TASK REQUIREMENTS:
All entries that follow are to be written out verbatim.

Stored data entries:
******

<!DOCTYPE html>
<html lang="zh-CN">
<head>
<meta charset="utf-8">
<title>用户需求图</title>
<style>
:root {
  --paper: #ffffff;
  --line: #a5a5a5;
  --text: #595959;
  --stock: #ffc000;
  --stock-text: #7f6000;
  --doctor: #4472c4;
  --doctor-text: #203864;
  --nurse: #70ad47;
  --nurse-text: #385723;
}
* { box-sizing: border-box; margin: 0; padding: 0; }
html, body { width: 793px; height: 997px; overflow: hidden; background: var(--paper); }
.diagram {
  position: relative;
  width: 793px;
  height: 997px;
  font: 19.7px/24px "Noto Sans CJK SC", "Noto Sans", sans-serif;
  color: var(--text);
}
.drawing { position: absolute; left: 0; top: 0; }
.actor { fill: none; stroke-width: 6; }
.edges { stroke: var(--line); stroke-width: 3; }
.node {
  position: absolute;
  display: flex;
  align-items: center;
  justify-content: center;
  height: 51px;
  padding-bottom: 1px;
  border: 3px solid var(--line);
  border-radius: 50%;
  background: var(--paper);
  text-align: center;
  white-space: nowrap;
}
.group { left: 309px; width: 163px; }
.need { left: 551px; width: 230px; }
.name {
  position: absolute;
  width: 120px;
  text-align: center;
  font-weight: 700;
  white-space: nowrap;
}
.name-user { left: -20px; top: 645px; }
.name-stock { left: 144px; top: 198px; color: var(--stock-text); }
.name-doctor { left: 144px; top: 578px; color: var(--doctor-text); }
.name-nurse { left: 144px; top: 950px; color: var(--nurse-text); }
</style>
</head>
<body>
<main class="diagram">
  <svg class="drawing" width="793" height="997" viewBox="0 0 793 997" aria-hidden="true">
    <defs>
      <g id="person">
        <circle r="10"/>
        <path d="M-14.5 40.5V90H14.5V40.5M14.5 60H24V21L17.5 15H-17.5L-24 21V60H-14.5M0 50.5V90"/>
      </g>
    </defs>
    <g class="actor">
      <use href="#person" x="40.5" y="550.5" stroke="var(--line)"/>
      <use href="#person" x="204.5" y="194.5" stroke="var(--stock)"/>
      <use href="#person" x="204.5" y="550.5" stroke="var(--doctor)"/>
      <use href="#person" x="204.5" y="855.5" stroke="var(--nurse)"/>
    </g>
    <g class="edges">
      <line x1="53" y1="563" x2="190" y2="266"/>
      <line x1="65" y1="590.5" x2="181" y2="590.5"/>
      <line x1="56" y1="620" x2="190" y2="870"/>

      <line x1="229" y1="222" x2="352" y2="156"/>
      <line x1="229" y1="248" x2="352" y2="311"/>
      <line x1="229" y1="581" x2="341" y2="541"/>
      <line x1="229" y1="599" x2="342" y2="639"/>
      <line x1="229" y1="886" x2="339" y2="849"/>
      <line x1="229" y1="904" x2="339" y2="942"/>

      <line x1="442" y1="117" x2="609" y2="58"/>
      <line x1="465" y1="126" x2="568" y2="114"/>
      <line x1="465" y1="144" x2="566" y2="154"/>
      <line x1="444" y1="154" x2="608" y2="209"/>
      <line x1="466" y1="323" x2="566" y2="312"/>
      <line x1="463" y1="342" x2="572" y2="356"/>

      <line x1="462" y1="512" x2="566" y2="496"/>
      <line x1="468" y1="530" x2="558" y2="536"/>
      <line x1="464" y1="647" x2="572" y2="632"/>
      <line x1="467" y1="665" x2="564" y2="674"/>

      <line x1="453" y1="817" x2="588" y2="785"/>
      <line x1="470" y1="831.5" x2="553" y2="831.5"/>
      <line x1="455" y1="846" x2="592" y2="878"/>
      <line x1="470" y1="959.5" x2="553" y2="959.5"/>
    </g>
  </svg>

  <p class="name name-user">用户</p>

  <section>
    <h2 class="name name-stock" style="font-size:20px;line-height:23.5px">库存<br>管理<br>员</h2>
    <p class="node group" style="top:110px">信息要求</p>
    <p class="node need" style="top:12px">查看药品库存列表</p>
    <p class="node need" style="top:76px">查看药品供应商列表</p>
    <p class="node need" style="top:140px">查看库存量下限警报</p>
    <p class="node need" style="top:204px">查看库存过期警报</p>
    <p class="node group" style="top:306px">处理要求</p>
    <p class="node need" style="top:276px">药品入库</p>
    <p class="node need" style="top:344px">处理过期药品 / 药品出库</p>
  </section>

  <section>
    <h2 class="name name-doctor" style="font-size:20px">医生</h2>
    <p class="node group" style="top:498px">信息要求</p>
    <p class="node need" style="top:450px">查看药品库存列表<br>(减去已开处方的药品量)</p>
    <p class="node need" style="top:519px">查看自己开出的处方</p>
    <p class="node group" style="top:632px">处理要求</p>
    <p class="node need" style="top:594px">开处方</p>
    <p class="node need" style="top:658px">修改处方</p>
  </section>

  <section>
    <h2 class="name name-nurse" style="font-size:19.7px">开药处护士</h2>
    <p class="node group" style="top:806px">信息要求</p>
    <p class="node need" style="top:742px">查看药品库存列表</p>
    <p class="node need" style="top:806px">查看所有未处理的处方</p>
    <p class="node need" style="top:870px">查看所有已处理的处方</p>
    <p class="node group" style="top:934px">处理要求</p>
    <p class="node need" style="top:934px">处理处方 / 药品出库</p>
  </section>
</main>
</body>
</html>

******

SOLUTION FOR THIS EXERCISE:
<!DOCTYPE html>
<html lang="zh-CN">
<head>
<meta charset="utf-8">
<title>用户需求图</title>
<style>
:root {
  --paper: #ffffff;
  --line: #a5a5a5;
  --text: #595959;
  --stock: #ffc000;
  --stock-text: #7f6000;
  --doctor: #4472c4;
  --doctor-text: #203864;
  --nurse: #70ad47;
  --nurse-text: #385723;
}
* { box-sizing: border-box; margin: 0; padding: 0; }
html, body { width: 793px; height: 997px; overflow: hidden; background: var(--paper); }
.diagram {
  position: relative;
  width: 793px;
  height: 997px;
  font: 19.7px/24px "Noto Sans CJK SC", "Noto Sans", sans-serif;
  color: var(--text);
}
.drawing { position: absolute; left: 0; top: 0; }
.actor { fill: none; stroke-width: 6; }
.edges { stroke: var(--line); stroke-width: 3; }
.node {
  position: absolute;
  display: flex;
  align-items: center;
  justify-content: center;
  height: 51px;
  padding-bottom: 1px;
  border: 3px solid var(--line);
  border-radius: 50%;
  background: var(--paper);
  text-align: center;
  white-space: nowrap;
}
.group { left: 309px; width: 163px; }
.need { left: 551px; width: 230px; }
.name {
  position: absolute;
  width: 120px;
  text-align: center;
  font-weight: 700;
  white-space: nowrap;
}
.name-user { left: -20px; top: 645px; }
.name-stock { left: 144px; top: 198px; color: var(--stock-text); }
.name-doctor { left: 144px; top: 578px; color: var(--doctor-text); }
.name-nurse { left: 144px; top: 950px; color: var(--nurse-text); }
</style>
</head>
<body>
<main class="diagram">
  <svg class="drawing" width="793" height="997" viewBox="0 0 793 997" aria-hidden="true">
    <defs>
      <g id="person">
        <circle r="10"/>
        <path d="M-14.5 40.5V90H14.5V40.5M14.5 60H24V21L17.5 15H-17.5L-24 21V60H-14.5M0 50.5V90"/>
      </g>
    </defs>
    <g class="actor">
      <use href="#person" x="40.5" y="550.5" stroke="var(--line)"/>
      <use href="#person" x="204.5" y="194.5" stroke="var(--stock)"/>
      <use href="#person" x="204.5" y="550.5" stroke="var(--doctor)"/>
      <use href="#person" x="204.5" y="855.5" stroke="var(--nurse)"/>
    </g>
    <g class="edges">
      <line x1="53" y1="563" x2="190" y2="266"/>
      <line x1="65" y1="590.5" x2="181" y2="590.5"/>
      <line x1="56" y1="620" x2="190" y2="870"/>

      <line x1="229" y1="222" x2="352" y2="156"/>
      <line x1="229" y1="248" x2="352" y2="311"/>
      <line x1="229" y1="581" x2="341" y2="541"/>
      <line x1="229" y1="599" x2="342" y2="639"/>
      <line x1="229" y1="886" x2="339" y2="849"/>
      <line x1="229" y1="904" x2="339" y2="942"/>

      <line x1="442" y1="117" x2="609" y2="58"/>
      <line x1="465" y1="126" x2="568" y2="114"/>
      <line x1="465" y1="144" x2="566" y2="154"/>
      <line x1="444" y1="154" x2="608" y2="209"/>
      <line x1="466" y1="323" x2="566" y2="312"/>
      <line x1="463" y1="342" x2="572" y2="356"/>

      <line x1="462" y1="512" x2="566" y2="496"/>
      <line x1="468" y1="530" x2="558" y2="536"/>
      <line x1="464" y1="647" x2="572" y2="632"/>
      <line x1="467" y1="665" x2="564" y2="674"/>

      <line x1="453" y1="817" x2="588" y2="785"/>
      <line x1="470" y1="831.5" x2="553" y2="831.5"/>
      <line x1="455" y1="846" x2="592" y2="878"/>
      <line x1="470" y1="959.5" x2="553" y2="959.5"/>
    </g>
  </svg>

  <p class="name name-user">用户</p>

  <section>
    <h2 class="name name-stock" style="font-size:20px;line-height:23.5px">库存<br>管理<br>员</h2>
    <p class="node group" style="top:110px">信息要求</p>
    <p class="node need" style="top:12px">查看药品库存列表</p>
    <p class="node need" style="top:76px">查看药品供应商列表</p>
    <p class="node need" style="top:140px">查看库存量下限警报</p>
    <p class="node need" style="top:204px">查看库存过期警报</p>
    <p class="node group" style="top:306px">处理要求</p>
    <p class="node need" style="top:276px">药品入库</p>
    <p class="node need" style="top:344px">处理过期药品 / 药品出库</p>
  </section>

  <section>
    <h2 class="name name-doctor" style="font-size:20px">医生</h2>
    <p class="node group" style="top:498px">信息要求</p>
    <p class="node need" style="top:450px">查看药品库存列表<br>(减去已开处方的药品量)</p>
    <p class="node need" style="top:519px">查看自己开出的处方</p>
    <p class="node group" style="top:632px">处理要求</p>
    <p class="node need" style="top:594px">开处方</p>
    <p class="node need" style="top:658px">修改处方</p>
  </section>

  <section>
    <h2 class="name name-nurse" style="font-size:19.7px">开药处护士</h2>
    <p class="node group" style="top:806px">信息要求</p>
    <p class="node need" style="top:742px">查看药品库存列表</p>
    <p class="node need" style="top:806px">查看所有未处理的处方</p>
    <p class="node need" style="top:870px">查看所有已处理的处方</p>
    <p class="node group" style="top:934px">处理要求</p>
    <p class="node need" style="top:934px">处理处方 / 药品出库</p>
  </section>
</main>
</body>
</html>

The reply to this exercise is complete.